With all the buzz around new superfoods like acai, goji berries and chia seeds, we’ve forgotten about one of the most ancient spices that has been celebrated for centuries as both a delicious food and medicine — turmeric. The beautiful gold color you see when you have a curry dish, the golden lattes on Pinterest and iconic new vegan options all feature this spice. Before you choose your go-to superfood, try turmeric and let it swoop in to your diet.
All about turmeric
Turmeric is a spice that is derived from the root-like stem portion of a plant commonly found in India and the tropics. Classified within the ginger family, it serves as both a food and a medicine, thanks to one of its main active ingredients, curcumin. Curcumin, according to the UCLA Alzheimer Translation Center, gives the spice its vibrant yellow color and has been found to have antioxidant properties. If you plan on using turmeric in your food, you can expect a warm, bitter taste.

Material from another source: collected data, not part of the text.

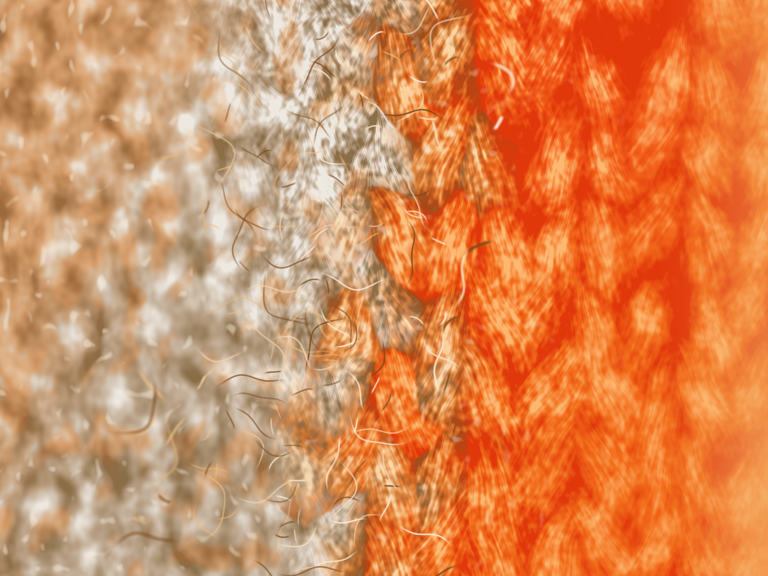
Give the GLSL for this texture, as a Shadertoy shader.

```glsl
// Macro view of fuzzy knitted wool: pale blurred tweed on the left, orange stitches on the right.

vec2 hash2(vec2 c) {
    vec3 a = fract(c.xyx * vec3(0.1031, 0.1030, 0.0973));
    a += dot(a, a.yzx + 33.33);
    return fract((a.xx + a.yz) * a.zy);
}

float gradDot(vec2 cell, vec2 offset) {
    float angle = 6.2832 * hash2(cell).x;
    return dot(vec2(cos(angle), sin(angle)), offset);
}

// Gradient noise, roughly -0.7 to 0.7
float noise(vec2 p) {
    vec2 i = floor(p), f = fract(p), e = vec2(1.0, 0.0);
    vec2 u = f * f * f * (f * (f * 6.0 - 15.0) + 10.0);
    return mix(mix(gradDot(i, f), gradDot(i + e.xy, f - e.xy), u.x),
               mix(gradDot(i + e.yx, f - e.yx), gradDot(i + 1.0, f - 1.0), u.x), u.y);
}

float fbm(vec2 p) {
    return noise(p) + 0.5 * noise(p * 2.03 + 7.1) + 0.25 * noise(p * 4.1 + 3.7);
}

vec3 ramp(vec3 shade, vec3 body, vec3 light, float t) {
    return t < 0.5 ? mix(shade, body, t * 2.0) : mix(body, light, t * 2.0 - 1.0);
}

// Slanted leaf-shaped stitches: x = height, y = strand shading, z = stitch id
vec3 stitches(vec2 p, vec2 size, float jitter, float sharpness) {
    vec3 sum = vec3(0.0);
    float total = 0.0;
    for (int k = 0; k < 9; k++) {
        vec2 c = floor(p / size) + vec2(k % 3 - 1, k / 3 - 1);
        vec2 rnd = hash2(c + 51.0);
        vec2 d = p - (c + 0.5 + (rnd - 0.5) * jitter) * size;
        float tilt = (mod(c.x, 2.0) < 0.5 ? 1.0 : -1.0) * (0.2 + 0.4 * rnd.y);
        vec2 axis = vec2(sin(tilt), cos(tilt));
        vec2 q = vec2(dot(d, vec2(axis.y, -axis.x)), dot(d, axis)) / size;
        vec2 e = q / vec2(0.5 - 0.22 * clamp(q.y, -1.0, 1.0), 0.66);
        float height = 1.0 - dot(e, e);
        vec2 along = vec2(q.x * (9.0 + 3.0 * q.y), q.y * 1.8) + rnd * 40.0;
        float strand = noise(along) + 0.7 * noise(along * vec2(2.3, 1.7));
        float weight = exp(sharpness * height);
        sum += weight * vec3(height, strand, rnd.x);
        total += weight;
    }
    return sum / total;
}

// Coverage of one curved, tapering hair centred on the origin
float hair(vec2 d, float angle, float halfLength, float bend, float width, float blur) {
    float c = cos(angle), s = sin(angle);
    vec2 q = vec2(c * d.x + s * d.y, c * d.y - s * d.x);
    float phase = q.x * 70.0 + angle * 9.0, slope = 2.0 * bend * q.x + 0.35 * cos(phase);
    float dist = abs(q.y - bend * q.x * q.x - 0.005 * sin(phase)) / sqrt(1.0 + slope * slope);
    float ends = 1.0 - smoothstep(0.5, 1.0, abs(q.x) / halfLength);
    return ends * (1.0 - smoothstep(max(width - blur, 0.0), width + blur, dist));
}

vec3 tweed(vec2 p, vec3 knit, float soft, float fluff) {
    float blobs = fbm(p * vec2(17.0, 13.0) + 5.0);
    float pale = smoothstep(-0.28, 0.12, p.x - 0.45 * p.y + 0.1 * noise(p * 6.0));
    float fleck = smoothstep(0.0, 0.4, noise(p * vec2(19.0, 15.0) + 60.0) + 0.3 * (knit.z - 0.5));
    pale = clamp(pale + 0.5 * smoothstep(0.1, 0.45, blobs) - 0.8 * fleck, 0.0, 1.0);
    vec2 g = (p - vec2(0.46, 0.74)) * vec2(3.6, 3.0);
    float t = 0.4 + 0.2 * knit.x + 0.75 * blobs + 0.25 * exp(-dot(g, g));
    t = clamp(t + (1.0 - soft) * (0.45 * knit.y + fluff), 0.0, 1.0);
    vec3 warm = ramp(vec3(0.62, 0.41, 0.23), vec3(0.83, 0.61, 0.41), vec3(0.92, 0.80, 0.68), t);
    vec3 grey = ramp(vec3(0.54, 0.43, 0.28), vec3(0.73, 0.64, 0.54), vec3(0.93, 0.91, 0.88), t);
    return mix(warm, grey, pale);
}

vec3 orangeWool(vec2 p, vec3 knit, float soft, float fluff, float gold) {
    float low = 1.0 - smoothstep(0.15, 0.55, p.y);
    float red = smoothstep(0.4, 0.9, p.y) * smoothstep(0.8, 0.95, p.x) * (1.0 - smoothstep(1.1, 1.3, p.x));
    float t = 0.2 + mix(0.55, 0.35, low) * knit.x + 0.45 * fbm(p * vec2(16.0, 12.0)) + 0.13 * low;
    t += (1.0 - 0.6 * soft) * (0.5 * knit.y + 0.6 * fluff) + 0.2 * (knit.z - 0.5) - 0.08 * red;
    t = clamp(t, 0.0, 1.0);
    vec3 body = mix(vec3(0.95, 0.43, 0.11), vec3(0.95, 0.36, 0.10), red);
    vec3 color = ramp(vec3(0.88, 0.22, 0.04), body, vec3(0.99, 0.72, 0.44), t);
    vec3 golden = ramp(vec3(0.60, 0.30, 0.10), vec3(0.87, 0.50, 0.21), vec3(0.98, 0.86, 0.69), t);
    float rim = smoothstep(1.14, 1.36, p.x) * (0.5 + 0.3 * low);
    return mix(mix(color, golden, gold), vec3(0.95, 0.66, 0.38), rim);
}

void mainImage(out vec4 fragColor, in vec2 fragCoord) {
    vec2 p = fragCoord / iResolution.y;
    float pixel = 1.0 / iResolution.y;
    // Focus falls off away from the colour seam
    float soft = smoothstep(0.1, 0.5, abs(p.x - 0.75) + 0.15 * (1.0 - p.y));
    vec2 warped = p + 0.014 * vec2(noise(p * 9.0), noise(p * 9.0 + 31.0));
    vec3 fine = stitches(warped, vec2(0.06, 0.095), 0.9, mix(6.0, 2.0, soft));
    vec3 large = stitches(warped - vec2(0.0, 0.1), vec2(0.091, 0.14), 0.5, mix(9.0, 5.0, soft));
    float fluff = noise(warped * vec2(70.0, 40.0)) + 0.7 * noise(warped * vec2(120.0, 85.0));

    // Two wools meeting through a ragged golden seam
    float seam = p.x - mix(0.59, 0.72, p.y) + 0.09 * fbm(p * 11.0) + 0.2 * (large.z - 0.5);
    float gold = 1.0 - smoothstep(0.0, 0.17, seam);
    vec3 color = mix(tweed(warped, fine, soft, fluff), orangeWool(warped, large, soft, fluff, gold),
                     smoothstep(-0.14, 0.06, seam + 0.09 * fluff));
    // Small bright glints on the wool
    float glint = smoothstep(0.28, 0.55, noise(warped * vec2(44.0, 36.0) + 9.0));
    color = mix(color, vec3(0.98, 0.94, 0.88), 0.5 * glint * (1.0 - smoothstep(-0.1, 0.5, seam)));

    // Loose hairs around the seam
    for (int i = 0; i < 170; i++) {
        vec2 a = hash2(vec2(i, 3)), b = hash2(vec2(i, 11)), c = hash2(vec2(i, 29));
        vec2 root = vec2(mix(0.2, 0.88, 0.5 * (a.x + b.x)) + 0.18 * (a.y - 0.5), a.y);
        float blur = pixel + 0.004 * smoothstep(0.15, 0.35, abs(root.x - 0.57));
        float cover = hair(p - root, 6.2832 * b.y, mix(0.015, 0.08, c.x * c.x), 28.0 * c.y - 14.0, 0.001, blur);
        vec3 tint = fract(c.x * 7.0) < 0.35 ? vec3(0.50, 0.29, 0.10)
                  : mix(vec3(0.95, 0.70, 0.40), vec3(0.98, 0.95, 0.90), b.x);
        color = mix(color, tint, cover * mix(0.4, 0.9, b.x));
    }
    fragColor = vec4(clamp(color, 0.0, 1.0), 1.0);
}
```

A hybrid of medicinal and health benefits
Although the advantages of this spice have recently become a fad in the culinary world, this spice has been used medicinally for over 4,500 years. Turmeric is most commonly used for conditions including arthritis, joint pain, heartburn, skin inflammation and high cholesterol. More clinical trials may be needed to prove the exact benefits of its main active ingredient curcumin, but consuming it has been linked to improvements in liver function, according to a 2009 study published in Liverpool International.

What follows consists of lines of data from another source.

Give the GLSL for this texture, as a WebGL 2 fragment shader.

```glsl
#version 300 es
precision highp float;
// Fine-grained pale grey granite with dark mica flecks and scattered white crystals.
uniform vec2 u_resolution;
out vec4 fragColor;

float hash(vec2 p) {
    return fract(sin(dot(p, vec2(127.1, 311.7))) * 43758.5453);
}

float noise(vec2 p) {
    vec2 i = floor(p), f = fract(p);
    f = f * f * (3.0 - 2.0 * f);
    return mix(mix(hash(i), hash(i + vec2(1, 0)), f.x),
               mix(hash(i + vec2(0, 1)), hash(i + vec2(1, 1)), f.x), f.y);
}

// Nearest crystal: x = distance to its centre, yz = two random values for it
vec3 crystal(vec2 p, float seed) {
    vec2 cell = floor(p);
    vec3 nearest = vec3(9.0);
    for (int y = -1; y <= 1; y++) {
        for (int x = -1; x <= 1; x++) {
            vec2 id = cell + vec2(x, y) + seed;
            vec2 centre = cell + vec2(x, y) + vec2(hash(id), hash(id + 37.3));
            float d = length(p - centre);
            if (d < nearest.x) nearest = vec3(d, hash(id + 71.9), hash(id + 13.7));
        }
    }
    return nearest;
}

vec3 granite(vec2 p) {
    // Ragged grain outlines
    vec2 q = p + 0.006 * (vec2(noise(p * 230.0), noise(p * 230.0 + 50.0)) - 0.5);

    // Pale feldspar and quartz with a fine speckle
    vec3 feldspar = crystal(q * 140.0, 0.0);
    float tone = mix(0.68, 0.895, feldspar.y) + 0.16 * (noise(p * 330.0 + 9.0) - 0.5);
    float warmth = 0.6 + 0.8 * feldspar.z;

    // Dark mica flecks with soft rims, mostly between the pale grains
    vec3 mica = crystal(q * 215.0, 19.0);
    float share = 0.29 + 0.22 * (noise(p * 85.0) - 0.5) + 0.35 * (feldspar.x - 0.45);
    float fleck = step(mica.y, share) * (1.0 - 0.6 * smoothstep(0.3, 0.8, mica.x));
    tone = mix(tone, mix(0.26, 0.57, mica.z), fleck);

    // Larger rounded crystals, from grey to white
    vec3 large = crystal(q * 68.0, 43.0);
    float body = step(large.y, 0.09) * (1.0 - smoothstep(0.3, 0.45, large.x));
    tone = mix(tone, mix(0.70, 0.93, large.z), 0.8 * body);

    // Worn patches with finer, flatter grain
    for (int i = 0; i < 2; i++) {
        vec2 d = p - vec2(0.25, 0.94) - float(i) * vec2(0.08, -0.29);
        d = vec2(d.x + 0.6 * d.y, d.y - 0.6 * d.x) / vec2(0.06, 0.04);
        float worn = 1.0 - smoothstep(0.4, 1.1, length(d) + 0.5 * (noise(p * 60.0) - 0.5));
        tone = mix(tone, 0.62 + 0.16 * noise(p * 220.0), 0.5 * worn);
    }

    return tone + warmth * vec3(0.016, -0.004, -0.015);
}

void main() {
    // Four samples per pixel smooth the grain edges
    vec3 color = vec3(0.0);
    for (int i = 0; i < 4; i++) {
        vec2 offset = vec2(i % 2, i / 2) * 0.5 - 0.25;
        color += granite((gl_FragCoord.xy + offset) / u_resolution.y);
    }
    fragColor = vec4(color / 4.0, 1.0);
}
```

Beware of the caveats
While the media has sung the praises of turmeric, it actually has some downsides that are commonly neglected and important to be aware of. According to the University of Maryland Medical Center, if not utilized in moderation, the yellow spice may cause gastrointestinal problems, such as upset stomach and ulcers. It may also lower blood sugar levels, so diabetics should consult a doctor before consuming turmeric supplements. Remember to always consult your doctor before adding any supplements to your daily routine.
Using Turmeric to Spice Up Your Diet
From sauces and smoothies to hummus and chicken, there is no shortage of ways to incorporate this unique spice into your diet. The first thing to know is that you can choose to either use ground turmeric or fresh.
Using the fresh root is not as common, but if you choose this method you will first need to peel and grate it. Use no more than 1 teaspoon when adding to meat marinades, salad dressings, stir-fry and pies. Because it does not mix as easily as ground turmeric, make sure to do plenty of stirring and allow the flavor to simmer within the entire dish.
All you usually need is 1–2 teaspoons of the ground turmeric to create amazing flavor and beautiful yellow colors. You can blend it into smoothies, soups, lentils or beans, rice dishes and mac and cheese. Another great way to incorporate this spice is as a dip topper, whether for hummus, bean dip or even salsa. The flavor is relatively intense, so use it wisely.